But back to being unreviewable. Words scribbled down on a notepad after fifteen listens to this album: Visage. (I have never heard a Visage album track, but my guess is they all sound exactly like “Une Semaine En Ballon”). Xenomania’s first singles. (Surf guitar in electropop is the new chocolate in peanut butter). Xenomania album ballads. (Remember when you cared about Girls Aloud? Happy times). That one time you did too much coke and started liking Hot Chip. (Except experienced sober.) Loungepop done without irony and by people who can't bring themselves to wear polyester. Lots of orgasmic moaning.
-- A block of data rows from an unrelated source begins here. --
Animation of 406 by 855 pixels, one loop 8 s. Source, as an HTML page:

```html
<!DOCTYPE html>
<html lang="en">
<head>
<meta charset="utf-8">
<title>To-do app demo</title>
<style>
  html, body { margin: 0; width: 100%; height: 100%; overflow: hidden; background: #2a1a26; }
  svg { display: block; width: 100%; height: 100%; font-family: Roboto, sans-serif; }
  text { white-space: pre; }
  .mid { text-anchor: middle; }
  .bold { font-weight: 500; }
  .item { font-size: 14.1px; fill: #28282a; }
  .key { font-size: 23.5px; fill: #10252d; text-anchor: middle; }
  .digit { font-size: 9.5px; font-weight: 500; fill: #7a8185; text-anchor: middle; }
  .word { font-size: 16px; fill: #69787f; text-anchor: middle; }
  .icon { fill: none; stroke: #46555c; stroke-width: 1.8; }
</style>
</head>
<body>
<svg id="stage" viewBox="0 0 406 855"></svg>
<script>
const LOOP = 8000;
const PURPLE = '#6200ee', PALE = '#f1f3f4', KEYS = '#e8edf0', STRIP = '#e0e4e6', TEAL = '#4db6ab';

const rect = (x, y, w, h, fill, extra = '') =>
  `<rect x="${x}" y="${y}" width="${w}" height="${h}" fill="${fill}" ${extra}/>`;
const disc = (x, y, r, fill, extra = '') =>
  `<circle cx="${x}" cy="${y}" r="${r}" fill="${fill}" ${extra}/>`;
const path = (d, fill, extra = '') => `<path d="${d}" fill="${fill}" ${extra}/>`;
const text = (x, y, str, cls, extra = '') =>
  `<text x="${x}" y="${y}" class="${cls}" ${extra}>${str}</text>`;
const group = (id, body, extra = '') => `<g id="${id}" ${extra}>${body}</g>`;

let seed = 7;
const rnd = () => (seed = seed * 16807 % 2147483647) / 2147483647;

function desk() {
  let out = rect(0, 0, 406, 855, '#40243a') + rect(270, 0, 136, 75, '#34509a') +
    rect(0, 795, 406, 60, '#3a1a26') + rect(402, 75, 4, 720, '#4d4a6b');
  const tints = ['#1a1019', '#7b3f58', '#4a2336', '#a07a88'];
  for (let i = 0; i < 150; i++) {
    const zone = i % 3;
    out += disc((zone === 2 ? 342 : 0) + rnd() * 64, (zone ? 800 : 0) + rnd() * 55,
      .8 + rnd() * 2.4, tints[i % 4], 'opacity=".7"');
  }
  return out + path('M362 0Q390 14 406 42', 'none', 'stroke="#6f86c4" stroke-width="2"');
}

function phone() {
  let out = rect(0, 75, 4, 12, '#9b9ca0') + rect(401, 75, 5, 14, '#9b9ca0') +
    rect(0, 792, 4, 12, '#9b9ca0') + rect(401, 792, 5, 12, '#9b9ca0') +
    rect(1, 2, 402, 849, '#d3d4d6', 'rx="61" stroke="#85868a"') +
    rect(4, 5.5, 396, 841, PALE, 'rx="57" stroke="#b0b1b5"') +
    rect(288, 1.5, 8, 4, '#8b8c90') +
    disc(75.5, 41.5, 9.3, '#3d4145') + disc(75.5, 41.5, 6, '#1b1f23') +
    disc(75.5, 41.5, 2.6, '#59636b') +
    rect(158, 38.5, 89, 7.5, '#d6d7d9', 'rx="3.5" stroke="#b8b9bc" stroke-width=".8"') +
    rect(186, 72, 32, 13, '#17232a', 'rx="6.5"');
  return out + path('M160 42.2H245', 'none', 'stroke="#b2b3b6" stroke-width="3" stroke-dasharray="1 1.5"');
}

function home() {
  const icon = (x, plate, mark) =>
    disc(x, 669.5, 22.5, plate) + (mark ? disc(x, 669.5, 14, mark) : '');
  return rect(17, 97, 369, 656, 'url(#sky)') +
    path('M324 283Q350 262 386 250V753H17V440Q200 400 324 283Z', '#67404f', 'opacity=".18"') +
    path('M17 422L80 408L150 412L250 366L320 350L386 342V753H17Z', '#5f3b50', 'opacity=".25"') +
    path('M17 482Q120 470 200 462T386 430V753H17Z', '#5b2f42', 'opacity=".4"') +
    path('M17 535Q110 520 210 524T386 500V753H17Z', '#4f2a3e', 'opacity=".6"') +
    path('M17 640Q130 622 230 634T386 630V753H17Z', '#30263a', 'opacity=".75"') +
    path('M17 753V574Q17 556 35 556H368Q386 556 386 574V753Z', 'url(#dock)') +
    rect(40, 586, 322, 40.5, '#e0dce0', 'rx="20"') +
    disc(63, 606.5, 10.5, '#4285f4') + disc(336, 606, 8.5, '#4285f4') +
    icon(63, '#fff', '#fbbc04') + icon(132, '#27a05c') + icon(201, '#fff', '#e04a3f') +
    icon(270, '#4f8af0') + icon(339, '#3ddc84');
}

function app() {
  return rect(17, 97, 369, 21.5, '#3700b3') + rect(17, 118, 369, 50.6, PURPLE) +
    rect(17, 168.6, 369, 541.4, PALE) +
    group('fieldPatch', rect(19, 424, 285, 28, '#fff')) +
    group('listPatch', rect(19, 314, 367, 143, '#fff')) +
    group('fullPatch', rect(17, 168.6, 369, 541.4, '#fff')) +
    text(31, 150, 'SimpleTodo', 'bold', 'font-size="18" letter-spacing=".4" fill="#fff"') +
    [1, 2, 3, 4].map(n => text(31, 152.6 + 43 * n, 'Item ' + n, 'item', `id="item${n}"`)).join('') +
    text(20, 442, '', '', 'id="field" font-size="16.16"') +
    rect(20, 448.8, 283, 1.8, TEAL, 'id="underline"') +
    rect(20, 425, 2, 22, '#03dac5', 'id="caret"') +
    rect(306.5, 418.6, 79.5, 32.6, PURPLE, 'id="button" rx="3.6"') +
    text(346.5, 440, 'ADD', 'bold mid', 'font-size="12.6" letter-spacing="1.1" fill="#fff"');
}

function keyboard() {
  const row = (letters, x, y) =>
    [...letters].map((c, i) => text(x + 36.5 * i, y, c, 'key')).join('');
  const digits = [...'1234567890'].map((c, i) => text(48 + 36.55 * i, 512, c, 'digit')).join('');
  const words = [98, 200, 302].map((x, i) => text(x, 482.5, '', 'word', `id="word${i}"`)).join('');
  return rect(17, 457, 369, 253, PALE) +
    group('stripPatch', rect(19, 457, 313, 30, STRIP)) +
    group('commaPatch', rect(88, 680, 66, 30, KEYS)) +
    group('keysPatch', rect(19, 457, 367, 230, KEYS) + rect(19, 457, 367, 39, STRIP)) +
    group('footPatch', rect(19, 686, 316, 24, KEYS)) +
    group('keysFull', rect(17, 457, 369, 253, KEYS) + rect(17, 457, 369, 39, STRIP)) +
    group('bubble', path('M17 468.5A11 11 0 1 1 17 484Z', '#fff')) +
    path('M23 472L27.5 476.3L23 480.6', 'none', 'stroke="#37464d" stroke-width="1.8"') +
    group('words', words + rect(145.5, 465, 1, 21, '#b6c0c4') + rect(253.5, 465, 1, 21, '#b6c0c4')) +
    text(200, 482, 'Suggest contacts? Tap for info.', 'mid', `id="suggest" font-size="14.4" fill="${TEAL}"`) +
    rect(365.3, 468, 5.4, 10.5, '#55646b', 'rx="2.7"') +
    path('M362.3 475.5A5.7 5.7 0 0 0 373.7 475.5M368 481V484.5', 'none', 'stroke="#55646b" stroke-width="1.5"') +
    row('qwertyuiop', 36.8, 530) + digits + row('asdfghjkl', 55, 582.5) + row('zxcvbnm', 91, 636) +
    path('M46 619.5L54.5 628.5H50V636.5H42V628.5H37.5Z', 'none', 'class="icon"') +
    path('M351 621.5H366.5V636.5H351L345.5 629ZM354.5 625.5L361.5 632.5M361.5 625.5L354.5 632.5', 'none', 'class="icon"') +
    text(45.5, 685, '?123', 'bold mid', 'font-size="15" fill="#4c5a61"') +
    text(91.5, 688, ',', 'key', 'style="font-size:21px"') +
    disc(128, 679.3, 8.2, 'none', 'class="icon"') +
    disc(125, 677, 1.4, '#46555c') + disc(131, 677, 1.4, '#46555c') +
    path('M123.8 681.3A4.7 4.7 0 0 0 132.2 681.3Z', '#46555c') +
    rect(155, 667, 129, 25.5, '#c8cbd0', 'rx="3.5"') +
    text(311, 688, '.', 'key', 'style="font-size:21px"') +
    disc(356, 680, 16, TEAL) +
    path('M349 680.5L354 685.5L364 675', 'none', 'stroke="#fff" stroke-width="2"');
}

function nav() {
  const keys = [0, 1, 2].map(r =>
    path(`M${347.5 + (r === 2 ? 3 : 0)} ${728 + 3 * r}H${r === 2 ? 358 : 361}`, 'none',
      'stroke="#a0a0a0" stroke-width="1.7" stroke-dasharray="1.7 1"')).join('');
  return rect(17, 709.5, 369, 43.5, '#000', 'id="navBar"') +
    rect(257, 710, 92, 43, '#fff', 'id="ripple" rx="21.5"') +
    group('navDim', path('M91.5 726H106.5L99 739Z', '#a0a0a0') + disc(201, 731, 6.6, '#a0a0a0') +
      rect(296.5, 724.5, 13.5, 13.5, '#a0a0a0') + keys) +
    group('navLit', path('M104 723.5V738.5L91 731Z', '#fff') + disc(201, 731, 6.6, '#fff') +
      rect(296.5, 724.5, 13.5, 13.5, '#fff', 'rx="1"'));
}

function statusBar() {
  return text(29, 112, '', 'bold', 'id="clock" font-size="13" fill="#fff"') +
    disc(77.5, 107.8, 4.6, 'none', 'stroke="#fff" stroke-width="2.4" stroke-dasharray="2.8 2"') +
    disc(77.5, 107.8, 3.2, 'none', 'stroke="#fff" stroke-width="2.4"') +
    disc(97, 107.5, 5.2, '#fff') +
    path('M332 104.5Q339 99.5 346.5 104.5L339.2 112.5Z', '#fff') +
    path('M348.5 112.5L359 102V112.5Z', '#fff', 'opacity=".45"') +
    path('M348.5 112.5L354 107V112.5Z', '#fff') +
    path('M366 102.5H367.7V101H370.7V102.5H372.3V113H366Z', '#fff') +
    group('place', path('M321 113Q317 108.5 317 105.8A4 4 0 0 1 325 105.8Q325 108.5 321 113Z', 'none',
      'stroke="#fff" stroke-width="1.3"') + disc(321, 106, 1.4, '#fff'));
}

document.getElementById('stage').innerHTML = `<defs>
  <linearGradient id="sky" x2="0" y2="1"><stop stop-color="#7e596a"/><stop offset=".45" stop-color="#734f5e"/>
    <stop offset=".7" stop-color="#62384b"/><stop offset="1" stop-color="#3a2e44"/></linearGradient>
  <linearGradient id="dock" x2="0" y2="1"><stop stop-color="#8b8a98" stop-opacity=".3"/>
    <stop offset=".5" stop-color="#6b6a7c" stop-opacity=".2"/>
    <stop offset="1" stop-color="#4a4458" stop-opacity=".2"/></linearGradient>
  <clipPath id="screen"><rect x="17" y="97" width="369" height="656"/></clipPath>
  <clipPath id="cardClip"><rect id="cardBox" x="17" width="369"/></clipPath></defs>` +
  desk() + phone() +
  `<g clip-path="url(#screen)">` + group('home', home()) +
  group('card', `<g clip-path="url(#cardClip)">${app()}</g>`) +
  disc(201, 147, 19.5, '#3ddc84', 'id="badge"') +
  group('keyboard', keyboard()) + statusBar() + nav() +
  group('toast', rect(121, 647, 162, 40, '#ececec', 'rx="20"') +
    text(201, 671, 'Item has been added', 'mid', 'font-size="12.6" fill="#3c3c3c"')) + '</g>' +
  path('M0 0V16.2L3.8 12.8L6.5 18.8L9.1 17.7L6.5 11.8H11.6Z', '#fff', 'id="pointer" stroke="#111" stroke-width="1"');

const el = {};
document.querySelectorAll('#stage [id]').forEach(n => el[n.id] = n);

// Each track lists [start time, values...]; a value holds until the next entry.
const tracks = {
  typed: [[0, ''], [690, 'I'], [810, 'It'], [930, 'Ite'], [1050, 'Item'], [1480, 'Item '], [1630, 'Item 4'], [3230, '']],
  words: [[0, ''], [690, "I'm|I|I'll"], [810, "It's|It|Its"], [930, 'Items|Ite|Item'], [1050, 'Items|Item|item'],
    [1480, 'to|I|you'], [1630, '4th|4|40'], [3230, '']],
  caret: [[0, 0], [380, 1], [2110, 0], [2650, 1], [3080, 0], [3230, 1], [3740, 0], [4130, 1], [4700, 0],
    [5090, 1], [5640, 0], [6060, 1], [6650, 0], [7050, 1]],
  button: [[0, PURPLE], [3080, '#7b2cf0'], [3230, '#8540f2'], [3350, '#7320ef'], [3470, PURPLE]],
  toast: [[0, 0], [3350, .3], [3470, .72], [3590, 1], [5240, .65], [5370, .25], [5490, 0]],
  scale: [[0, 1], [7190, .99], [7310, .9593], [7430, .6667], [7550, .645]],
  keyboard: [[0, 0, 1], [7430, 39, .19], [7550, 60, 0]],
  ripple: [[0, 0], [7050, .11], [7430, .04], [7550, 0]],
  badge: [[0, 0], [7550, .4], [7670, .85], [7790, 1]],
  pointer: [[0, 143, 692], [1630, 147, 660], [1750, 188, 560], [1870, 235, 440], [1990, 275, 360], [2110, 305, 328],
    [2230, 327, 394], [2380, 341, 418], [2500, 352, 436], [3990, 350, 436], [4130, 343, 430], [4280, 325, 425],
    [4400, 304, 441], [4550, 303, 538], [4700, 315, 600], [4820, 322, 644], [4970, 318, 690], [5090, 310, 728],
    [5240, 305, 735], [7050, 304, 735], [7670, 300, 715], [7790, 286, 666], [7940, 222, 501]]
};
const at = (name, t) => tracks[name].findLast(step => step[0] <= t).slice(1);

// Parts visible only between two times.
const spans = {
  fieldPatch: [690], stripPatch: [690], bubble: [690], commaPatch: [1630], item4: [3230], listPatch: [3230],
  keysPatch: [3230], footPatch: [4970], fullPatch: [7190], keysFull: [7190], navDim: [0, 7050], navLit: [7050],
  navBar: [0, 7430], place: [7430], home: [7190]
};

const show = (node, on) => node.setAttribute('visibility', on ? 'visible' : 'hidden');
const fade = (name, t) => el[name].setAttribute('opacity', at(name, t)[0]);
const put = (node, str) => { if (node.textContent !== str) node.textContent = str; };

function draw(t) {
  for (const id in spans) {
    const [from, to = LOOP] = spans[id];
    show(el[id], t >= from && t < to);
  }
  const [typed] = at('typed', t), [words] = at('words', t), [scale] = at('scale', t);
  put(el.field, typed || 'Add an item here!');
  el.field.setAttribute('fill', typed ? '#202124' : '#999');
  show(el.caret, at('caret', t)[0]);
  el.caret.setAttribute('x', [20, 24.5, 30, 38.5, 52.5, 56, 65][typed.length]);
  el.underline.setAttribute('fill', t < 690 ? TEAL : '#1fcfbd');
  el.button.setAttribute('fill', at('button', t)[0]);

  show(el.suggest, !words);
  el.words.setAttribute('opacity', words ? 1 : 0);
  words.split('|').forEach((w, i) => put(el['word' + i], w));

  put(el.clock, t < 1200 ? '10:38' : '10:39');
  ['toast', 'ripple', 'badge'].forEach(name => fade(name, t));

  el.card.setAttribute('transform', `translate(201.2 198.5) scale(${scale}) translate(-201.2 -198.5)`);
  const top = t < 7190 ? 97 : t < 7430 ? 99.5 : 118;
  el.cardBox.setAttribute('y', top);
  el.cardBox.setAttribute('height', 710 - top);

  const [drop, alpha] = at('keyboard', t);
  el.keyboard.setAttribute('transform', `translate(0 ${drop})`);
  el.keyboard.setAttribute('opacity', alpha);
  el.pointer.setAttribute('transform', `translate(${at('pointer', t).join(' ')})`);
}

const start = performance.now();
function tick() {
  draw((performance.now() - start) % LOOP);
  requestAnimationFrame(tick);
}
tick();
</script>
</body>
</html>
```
Moloko and Londonbeat at the same time.
Maybe we're just being overawed by the fact that Souvenir are the first band in ages to bring a classic sense of Gallic élan to the pop table without resorting to “Nouvelle Vague smirking their way through a Skrewdriver cover” knowingness. I don't think it is, though. 64 stands tall as the kind of product that makes me want to go to those salons where they charge you £50 for a haircut on the off chance they'd be playing this album.
Reviewed by: Dom Passantino
Reviewed on: 2007-05-02